• Task details:
One figure is the whole answer: the number of lines below that contain the word "upper".

• Supplied data:
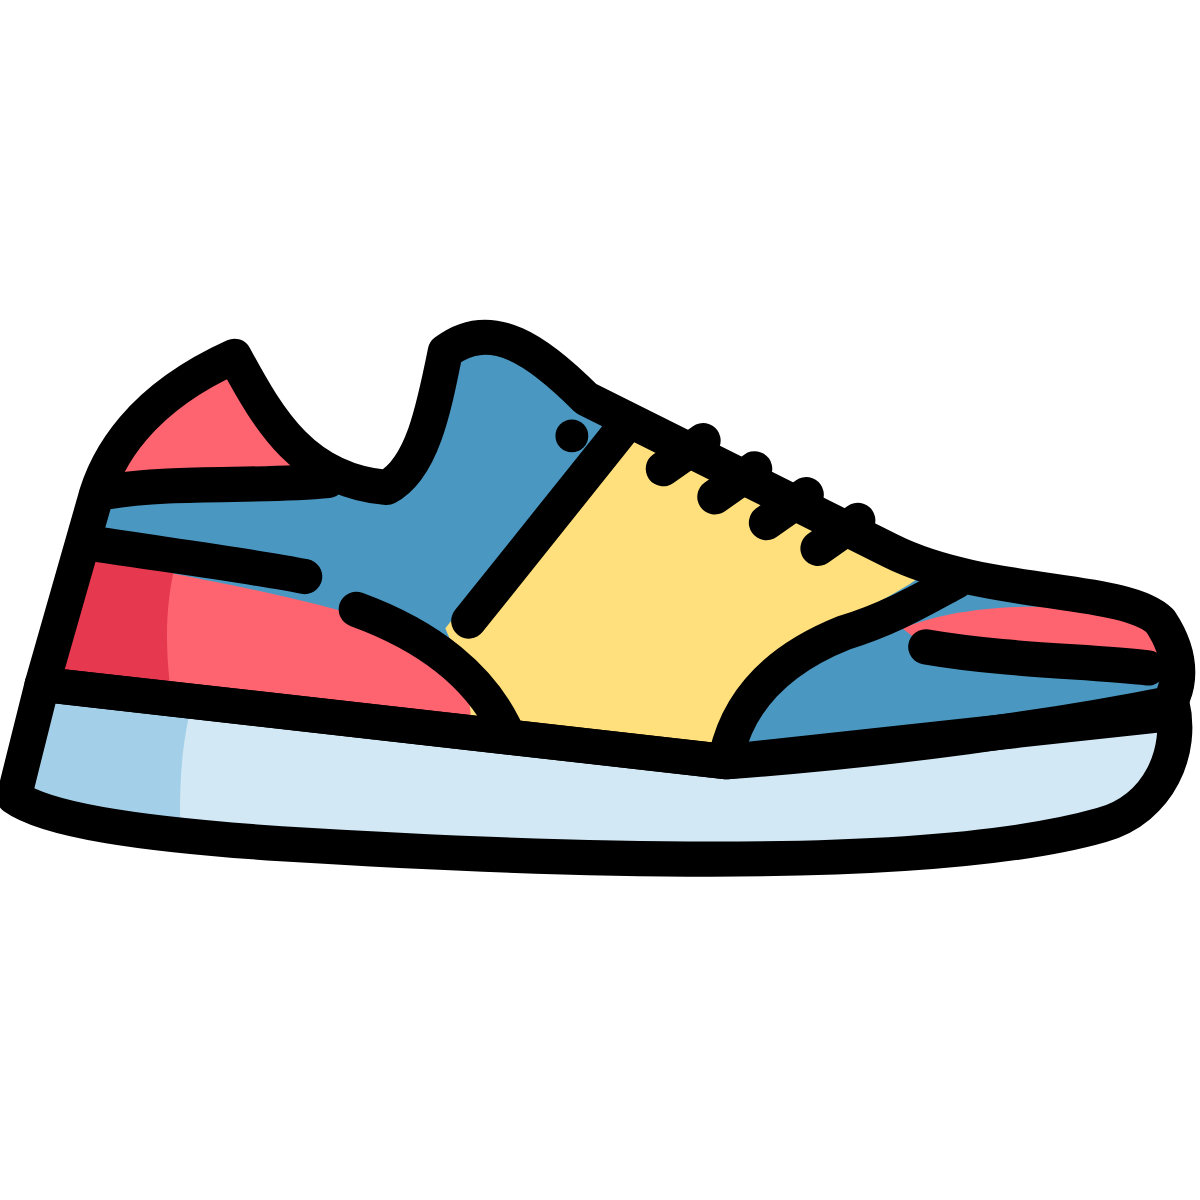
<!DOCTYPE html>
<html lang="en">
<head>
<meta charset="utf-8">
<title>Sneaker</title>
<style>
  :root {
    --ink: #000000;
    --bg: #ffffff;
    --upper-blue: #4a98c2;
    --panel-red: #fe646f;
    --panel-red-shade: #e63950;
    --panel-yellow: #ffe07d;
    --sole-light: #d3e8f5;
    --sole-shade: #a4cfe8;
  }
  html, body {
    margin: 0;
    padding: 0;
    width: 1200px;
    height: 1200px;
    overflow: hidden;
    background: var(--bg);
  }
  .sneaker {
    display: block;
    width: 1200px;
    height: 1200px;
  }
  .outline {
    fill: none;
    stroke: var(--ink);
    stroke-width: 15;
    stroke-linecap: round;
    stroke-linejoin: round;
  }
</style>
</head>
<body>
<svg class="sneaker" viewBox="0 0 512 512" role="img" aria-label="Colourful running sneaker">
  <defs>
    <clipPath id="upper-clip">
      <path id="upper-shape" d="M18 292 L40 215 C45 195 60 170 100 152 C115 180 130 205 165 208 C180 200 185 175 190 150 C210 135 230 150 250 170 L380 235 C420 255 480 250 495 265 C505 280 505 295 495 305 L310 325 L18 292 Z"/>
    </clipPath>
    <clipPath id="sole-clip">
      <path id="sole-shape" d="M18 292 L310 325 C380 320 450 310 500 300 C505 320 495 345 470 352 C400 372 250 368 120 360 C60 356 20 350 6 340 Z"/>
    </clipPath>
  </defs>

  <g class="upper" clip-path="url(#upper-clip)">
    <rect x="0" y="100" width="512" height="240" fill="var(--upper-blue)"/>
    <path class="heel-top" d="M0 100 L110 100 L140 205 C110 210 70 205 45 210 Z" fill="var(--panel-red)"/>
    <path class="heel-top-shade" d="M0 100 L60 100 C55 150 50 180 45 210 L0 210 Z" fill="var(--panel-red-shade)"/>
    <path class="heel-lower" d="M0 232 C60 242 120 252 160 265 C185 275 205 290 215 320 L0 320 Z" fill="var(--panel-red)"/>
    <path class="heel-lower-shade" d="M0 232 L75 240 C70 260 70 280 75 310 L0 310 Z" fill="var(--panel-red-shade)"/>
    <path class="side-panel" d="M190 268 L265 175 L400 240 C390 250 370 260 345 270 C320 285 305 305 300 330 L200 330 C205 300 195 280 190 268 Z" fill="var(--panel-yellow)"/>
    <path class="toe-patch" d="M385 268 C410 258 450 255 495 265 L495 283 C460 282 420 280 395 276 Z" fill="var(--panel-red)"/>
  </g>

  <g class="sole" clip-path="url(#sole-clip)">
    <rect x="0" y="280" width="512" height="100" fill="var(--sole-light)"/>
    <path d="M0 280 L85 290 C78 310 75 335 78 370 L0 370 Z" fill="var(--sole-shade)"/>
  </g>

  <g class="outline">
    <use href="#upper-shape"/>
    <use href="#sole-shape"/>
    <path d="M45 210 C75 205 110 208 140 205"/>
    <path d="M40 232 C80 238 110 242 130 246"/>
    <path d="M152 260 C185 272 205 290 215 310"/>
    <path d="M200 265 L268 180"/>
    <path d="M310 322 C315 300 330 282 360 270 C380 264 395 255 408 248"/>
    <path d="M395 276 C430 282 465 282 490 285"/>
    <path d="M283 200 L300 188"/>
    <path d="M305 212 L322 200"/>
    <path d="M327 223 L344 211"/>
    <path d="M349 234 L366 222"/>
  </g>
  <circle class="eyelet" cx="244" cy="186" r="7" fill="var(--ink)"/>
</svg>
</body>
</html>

* * *

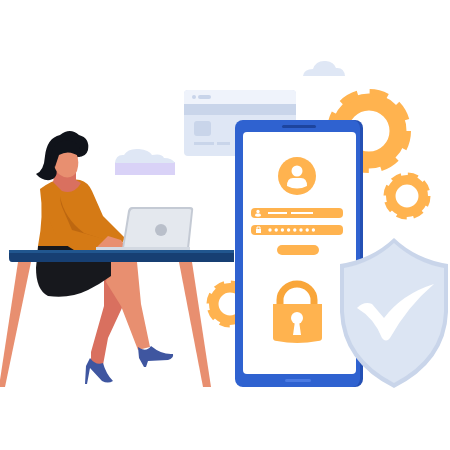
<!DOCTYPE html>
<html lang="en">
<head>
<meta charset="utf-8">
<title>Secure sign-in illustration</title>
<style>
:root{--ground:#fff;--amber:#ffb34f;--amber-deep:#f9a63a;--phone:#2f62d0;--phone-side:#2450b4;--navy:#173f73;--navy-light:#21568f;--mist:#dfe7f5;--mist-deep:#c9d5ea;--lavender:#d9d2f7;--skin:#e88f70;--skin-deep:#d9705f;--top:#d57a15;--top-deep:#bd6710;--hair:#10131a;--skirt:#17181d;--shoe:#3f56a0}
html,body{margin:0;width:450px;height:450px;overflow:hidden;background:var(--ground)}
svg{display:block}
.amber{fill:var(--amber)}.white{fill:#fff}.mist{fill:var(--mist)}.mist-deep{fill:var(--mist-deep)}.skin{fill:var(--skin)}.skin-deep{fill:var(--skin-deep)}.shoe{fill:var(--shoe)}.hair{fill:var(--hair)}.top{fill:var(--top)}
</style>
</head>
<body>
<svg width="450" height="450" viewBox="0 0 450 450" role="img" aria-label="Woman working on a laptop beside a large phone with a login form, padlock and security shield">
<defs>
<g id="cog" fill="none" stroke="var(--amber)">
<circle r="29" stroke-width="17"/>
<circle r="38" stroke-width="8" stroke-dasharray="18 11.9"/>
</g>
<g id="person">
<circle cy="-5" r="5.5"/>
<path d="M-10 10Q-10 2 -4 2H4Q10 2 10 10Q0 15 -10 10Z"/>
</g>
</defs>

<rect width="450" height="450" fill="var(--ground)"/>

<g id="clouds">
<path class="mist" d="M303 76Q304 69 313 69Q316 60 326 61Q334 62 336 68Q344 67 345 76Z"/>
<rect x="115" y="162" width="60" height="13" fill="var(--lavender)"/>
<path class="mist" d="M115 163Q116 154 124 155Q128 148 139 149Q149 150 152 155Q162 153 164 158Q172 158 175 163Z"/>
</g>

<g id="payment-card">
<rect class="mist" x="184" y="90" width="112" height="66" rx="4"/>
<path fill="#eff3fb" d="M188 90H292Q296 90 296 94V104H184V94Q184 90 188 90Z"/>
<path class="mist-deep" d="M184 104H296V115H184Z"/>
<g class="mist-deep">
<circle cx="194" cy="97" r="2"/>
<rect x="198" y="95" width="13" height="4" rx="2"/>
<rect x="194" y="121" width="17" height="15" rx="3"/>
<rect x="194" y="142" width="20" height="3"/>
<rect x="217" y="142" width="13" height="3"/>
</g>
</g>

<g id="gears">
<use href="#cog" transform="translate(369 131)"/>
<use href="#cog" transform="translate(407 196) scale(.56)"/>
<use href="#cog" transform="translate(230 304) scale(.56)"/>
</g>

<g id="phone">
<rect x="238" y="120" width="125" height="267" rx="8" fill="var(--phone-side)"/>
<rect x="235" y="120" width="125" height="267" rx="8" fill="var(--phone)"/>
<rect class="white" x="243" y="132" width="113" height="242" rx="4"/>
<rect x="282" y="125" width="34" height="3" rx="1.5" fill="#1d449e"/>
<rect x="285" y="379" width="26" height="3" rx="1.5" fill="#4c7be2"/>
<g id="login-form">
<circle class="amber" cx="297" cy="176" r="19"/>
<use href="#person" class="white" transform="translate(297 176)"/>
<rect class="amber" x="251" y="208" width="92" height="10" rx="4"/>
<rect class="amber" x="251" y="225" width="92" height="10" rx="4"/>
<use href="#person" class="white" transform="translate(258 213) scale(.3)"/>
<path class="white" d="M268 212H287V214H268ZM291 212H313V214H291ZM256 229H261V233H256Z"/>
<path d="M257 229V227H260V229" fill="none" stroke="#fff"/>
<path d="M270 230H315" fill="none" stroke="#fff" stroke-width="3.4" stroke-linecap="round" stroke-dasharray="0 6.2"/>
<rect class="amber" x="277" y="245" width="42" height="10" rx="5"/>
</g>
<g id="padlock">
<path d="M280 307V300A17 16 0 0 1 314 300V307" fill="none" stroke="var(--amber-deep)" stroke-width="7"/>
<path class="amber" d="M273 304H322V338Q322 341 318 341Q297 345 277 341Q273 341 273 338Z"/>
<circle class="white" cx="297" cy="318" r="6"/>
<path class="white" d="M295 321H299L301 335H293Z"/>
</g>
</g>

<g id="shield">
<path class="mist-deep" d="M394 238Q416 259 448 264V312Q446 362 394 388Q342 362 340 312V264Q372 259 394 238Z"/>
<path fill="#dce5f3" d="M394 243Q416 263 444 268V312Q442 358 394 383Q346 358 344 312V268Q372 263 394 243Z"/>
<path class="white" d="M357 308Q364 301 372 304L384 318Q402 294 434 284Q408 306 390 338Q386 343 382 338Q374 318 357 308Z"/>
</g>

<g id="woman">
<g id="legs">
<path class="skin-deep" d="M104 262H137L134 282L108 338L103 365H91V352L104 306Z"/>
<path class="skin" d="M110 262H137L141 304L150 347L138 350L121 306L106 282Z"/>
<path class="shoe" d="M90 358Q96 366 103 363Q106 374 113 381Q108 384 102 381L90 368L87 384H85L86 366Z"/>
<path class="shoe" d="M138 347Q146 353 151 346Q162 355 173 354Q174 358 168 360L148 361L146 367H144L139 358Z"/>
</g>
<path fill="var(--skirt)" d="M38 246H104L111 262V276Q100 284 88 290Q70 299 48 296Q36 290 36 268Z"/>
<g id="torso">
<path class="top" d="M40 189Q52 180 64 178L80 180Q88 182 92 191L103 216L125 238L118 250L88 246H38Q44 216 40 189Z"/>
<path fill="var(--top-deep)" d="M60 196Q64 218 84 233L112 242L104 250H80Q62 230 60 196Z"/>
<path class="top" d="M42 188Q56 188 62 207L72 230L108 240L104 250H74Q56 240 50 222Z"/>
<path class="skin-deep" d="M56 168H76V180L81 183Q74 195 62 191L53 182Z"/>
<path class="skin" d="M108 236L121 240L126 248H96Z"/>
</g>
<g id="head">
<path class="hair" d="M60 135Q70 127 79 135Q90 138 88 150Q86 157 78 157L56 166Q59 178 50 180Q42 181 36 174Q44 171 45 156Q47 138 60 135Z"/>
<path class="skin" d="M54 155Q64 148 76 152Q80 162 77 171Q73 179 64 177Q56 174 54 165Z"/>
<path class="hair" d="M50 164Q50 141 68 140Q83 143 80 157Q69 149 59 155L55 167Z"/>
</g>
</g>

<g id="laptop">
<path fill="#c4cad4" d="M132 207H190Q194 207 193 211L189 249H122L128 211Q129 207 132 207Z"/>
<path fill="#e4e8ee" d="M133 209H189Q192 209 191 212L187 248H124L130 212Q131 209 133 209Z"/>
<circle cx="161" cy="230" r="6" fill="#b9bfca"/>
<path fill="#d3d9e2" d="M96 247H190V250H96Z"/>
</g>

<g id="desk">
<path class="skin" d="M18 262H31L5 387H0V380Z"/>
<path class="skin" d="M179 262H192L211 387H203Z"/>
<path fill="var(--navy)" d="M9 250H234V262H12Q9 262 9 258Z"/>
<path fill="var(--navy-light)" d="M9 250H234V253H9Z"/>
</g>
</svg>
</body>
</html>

==

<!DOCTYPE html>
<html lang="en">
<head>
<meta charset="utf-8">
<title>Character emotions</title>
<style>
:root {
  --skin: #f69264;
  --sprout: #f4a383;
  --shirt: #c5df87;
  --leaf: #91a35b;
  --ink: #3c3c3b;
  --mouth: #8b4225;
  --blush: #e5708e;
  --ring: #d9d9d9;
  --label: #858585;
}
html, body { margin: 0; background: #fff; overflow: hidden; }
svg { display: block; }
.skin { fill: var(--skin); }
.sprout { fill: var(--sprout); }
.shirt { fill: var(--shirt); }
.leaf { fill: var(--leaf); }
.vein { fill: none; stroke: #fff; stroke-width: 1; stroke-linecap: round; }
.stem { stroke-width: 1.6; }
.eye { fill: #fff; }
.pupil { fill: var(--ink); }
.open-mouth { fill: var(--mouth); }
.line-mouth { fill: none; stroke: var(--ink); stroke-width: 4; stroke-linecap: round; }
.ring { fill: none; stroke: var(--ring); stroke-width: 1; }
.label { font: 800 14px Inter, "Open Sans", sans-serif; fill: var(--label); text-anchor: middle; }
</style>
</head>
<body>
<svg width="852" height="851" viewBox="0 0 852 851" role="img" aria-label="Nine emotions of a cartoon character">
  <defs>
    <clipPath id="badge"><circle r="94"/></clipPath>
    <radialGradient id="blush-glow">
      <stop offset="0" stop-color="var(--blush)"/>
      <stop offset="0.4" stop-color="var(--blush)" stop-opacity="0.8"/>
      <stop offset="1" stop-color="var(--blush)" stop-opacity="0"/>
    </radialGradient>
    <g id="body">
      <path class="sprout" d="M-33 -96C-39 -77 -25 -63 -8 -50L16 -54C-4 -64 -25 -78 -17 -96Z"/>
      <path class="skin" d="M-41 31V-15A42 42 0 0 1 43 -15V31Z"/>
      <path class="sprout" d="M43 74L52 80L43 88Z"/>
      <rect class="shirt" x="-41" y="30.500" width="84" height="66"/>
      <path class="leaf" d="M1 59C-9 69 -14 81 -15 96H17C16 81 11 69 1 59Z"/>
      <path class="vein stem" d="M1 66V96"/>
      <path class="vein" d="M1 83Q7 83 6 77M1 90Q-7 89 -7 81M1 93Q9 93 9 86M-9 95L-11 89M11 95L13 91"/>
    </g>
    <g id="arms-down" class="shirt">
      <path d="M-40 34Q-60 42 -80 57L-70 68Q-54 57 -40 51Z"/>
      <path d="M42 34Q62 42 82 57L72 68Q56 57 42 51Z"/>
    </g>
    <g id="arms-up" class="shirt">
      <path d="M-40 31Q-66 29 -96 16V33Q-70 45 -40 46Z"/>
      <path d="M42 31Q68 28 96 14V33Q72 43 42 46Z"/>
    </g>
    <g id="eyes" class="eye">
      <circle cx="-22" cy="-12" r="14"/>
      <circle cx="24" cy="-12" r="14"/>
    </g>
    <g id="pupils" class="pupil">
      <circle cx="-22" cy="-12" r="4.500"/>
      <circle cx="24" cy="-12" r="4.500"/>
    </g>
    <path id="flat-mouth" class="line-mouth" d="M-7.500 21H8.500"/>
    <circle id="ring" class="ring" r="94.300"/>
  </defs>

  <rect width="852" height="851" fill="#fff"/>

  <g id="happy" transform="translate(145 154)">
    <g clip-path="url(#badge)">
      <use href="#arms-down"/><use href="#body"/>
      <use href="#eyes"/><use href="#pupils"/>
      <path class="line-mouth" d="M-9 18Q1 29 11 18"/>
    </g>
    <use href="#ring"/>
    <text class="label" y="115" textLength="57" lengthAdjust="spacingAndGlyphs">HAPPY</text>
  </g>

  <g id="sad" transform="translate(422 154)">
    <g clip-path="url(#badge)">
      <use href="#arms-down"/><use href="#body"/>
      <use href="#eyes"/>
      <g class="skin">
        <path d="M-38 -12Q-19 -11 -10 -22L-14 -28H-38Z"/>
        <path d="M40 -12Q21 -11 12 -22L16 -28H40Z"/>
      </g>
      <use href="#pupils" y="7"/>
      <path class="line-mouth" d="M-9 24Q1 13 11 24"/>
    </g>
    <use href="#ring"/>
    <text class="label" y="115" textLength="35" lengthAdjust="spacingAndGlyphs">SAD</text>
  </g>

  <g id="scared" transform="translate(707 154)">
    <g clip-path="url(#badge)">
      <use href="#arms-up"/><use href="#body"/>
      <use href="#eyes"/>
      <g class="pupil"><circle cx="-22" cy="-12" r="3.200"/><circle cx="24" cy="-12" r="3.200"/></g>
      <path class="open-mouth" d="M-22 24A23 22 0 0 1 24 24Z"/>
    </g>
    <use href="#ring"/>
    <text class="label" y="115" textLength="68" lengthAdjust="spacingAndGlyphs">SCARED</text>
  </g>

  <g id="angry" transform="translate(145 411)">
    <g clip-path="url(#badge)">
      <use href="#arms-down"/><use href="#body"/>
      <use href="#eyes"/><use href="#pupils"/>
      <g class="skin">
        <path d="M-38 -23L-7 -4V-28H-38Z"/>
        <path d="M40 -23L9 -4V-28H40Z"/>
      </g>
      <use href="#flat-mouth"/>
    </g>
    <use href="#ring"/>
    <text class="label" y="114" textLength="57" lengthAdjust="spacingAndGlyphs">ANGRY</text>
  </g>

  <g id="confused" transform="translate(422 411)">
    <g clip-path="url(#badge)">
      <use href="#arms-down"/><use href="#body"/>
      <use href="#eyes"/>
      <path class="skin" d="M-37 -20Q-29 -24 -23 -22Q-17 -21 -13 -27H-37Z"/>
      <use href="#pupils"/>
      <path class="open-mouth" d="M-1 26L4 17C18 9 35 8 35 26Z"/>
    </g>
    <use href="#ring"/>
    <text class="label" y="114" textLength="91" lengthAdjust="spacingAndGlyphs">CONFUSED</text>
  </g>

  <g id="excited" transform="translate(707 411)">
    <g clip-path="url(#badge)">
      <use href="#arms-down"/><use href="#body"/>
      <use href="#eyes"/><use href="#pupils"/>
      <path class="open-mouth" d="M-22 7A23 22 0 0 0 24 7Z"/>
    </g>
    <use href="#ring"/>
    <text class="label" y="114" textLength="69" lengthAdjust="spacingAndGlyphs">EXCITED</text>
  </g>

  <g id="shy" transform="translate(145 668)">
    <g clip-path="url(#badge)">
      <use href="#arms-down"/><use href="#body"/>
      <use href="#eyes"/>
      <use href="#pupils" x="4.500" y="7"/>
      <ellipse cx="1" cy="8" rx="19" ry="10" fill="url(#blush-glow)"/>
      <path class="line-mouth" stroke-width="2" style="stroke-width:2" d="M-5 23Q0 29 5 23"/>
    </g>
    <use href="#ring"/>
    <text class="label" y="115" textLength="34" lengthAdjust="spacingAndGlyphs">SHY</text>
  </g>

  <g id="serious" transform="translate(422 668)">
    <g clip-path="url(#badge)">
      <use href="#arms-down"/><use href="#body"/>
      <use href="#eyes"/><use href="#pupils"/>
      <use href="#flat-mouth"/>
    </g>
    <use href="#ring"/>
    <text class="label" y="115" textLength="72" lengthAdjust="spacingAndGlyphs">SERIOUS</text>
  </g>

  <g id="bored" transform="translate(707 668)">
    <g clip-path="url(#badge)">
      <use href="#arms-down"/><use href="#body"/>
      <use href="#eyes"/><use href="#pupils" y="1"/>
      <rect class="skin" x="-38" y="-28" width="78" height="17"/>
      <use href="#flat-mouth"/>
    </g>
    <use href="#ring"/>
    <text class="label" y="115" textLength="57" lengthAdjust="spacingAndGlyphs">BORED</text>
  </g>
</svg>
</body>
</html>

• Answer below:
6